It's nothing new to rant about how the secular holiday of "Christmas" always ruins the observance of Advent. I even know a priest who says, provocatively, "I don't celebrate Christmas. I celebrate the Nativity of the Lord."
But even among us who claim to observe Advent faithfully, fighting the influence of the empty promises of advertising and the importunity of Christmas lights and giant inflatable Santa Clauses, I think even we often fail.
This is because, as I hear over and over, Advent is "the time to prepare for Christmas." Well, yes and no. It's very clear from the readings and prayers for the first week of Advent that we aren't about preparing for the Nativity just yet. We're about looking forward to the return of the Lord in glory. But since, in a lot of ways, we have ceased to desire or believe in the return of the Lord, this doesn't mean much.
Even when we get to the second Sunday of Advent, we are aware of the judgment announced by John the Baptist. Indeed, the Incarnation we celebrate at the Nativity is a judgment; it marks the beginning of the judgment we bring upon ourselves by accepting the Gospel or not. But it's also about the final judgment.

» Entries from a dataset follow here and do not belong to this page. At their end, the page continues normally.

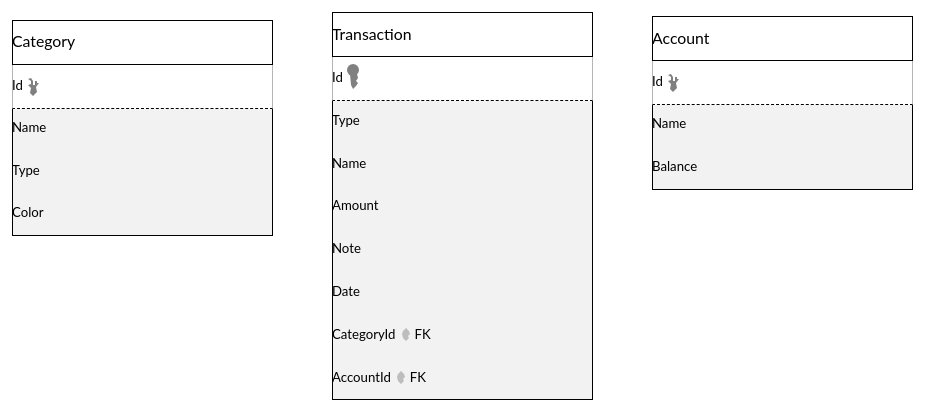
<!DOCTYPE html>
<html lang="en">
<head>
<meta charset="utf-8">
<title>Entity diagram</title>
<style>
:root { --ink: #000; --paper: #fff; --field: #f2f2f2; --soft-edge: #b5b5b5; --key: #808080; --foreign-key: #bdbdbd; }
* { box-sizing: border-box; margin: 0; padding: 0; }
body { position: relative; width: 925px; height: 413px; overflow: hidden; background: var(--paper); color: var(--ink); font: 13.2px/16px Lato, "Open Sans", sans-serif; }
.entity { position: absolute; width: 261px; display: flex; flex-direction: column; border: 1px solid var(--ink); background: var(--field); }
.category { left: 12px; top: 20px; height: 216px; }
.transaction { left: 332px; top: 12px; height: 388px; }
.account { left: 652px; top: 16px; height: 174px; }
h2 { flex: none; height: 44px; display: flex; align-items: center; padding-bottom: 2px; background: var(--paper); border-bottom: 1px solid var(--ink); font-size: 15.8px; font-weight: 400; }
.category h2 { padding-bottom: 4px; }
h2 span, .fields span { margin-left: -1px; }
.primary { flex: none; height: 44px; margin: 0 -1px; display: flex; align-items: center; gap: 4px; padding-bottom: 3px; background: var(--paper); border: solid var(--soft-edge); border-width: 0 1px; border-bottom: 1px dashed var(--ink); }
.primary span { margin-left: -1px; }
.fields { list-style: none; margin-top: -2px; }
.transaction .fields { margin-top: -1px; }
.fields li { height: 42.8px; display: flex; align-items: center; gap: 5px; padding-bottom: 3px; }
.key { flex: none; fill: var(--key); }
.small { position: relative; top: 2px; }
.foreign-key { flex: none; fill: var(--foreign-key); position: relative; top: 1px; }
.symbols { position: absolute; }
</style>
</head>
<body>
<svg class="symbols" width="0" height="0" aria-hidden="true">
  <defs>
    <g id="key-large"><circle cx="6" cy="6" r="6"/><path d="M3 10 10 10 11 14 9 17 11 19 9 22 6 25 4 21Z"/></g>
    <g id="key-small"><path d="M1 1 4 0 6 3 6 7 8 7 8 3 10 3 10 5 12 5 9 9 10 14 6 18 3 15 4 10 1 7 4 6 4 3Z"/></g>
    <path id="key-foreign" d="M2 3 5 0 8 3 9 6 7 8 8 10 5 13 2 10 1 6Z"/>
  </defs>
</svg>

<section class="entity category">
  <h2><span>Category</span></h2>
  <div class="primary"><span>Id</span><svg class="key small" width="13" height="19"><use href="#key-small"/></svg></div>
  <ul class="fields">
    <li><span>Name</span></li>
    <li><span>Type</span></li>
    <li><span>Color</span></li>
  </ul>
</section>

<section class="entity transaction">
  <h2><span>Transaction</span></h2>
  <div class="primary"><span>Id</span><svg class="key" width="13" height="26"><use href="#key-large"/></svg></div>
  <ul class="fields">
    <li><span>Type</span></li>
    <li><span>Name</span></li>
    <li><span>Amount</span></li>
    <li><span>Note</span></li>
    <li><span>Date</span></li>
    <li><span>CategoryId</span><svg class="foreign-key" width="10" height="14"><use href="#key-foreign"/></svg><span>FK</span></li>
    <li><span>AccountId</span><svg class="foreign-key" width="10" height="14"><use href="#key-foreign"/></svg><span>FK</span></li>
  </ul>
</section>

<section class="entity account">
  <h2><span>Account</span></h2>
  <div class="primary"><span>Id</span><svg class="key small" width="13" height="19"><use href="#key-small"/></svg></div>
  <ul class="fields">
    <li><span>Name</span></li>
    <li><span>Balance</span></li>
  </ul>
</section>
</body>
</html>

Yes, the season of Advent is about preparing for Christmas, but this only becomes a specific and discrete spiritual theme along the way. In the end we really just trying to remind ourselves of a God who is adventitious by nature, appearing as the Other in the life of Abraham, in his Nativity, as our Bread, and as the glorious Lord of all at the end of time.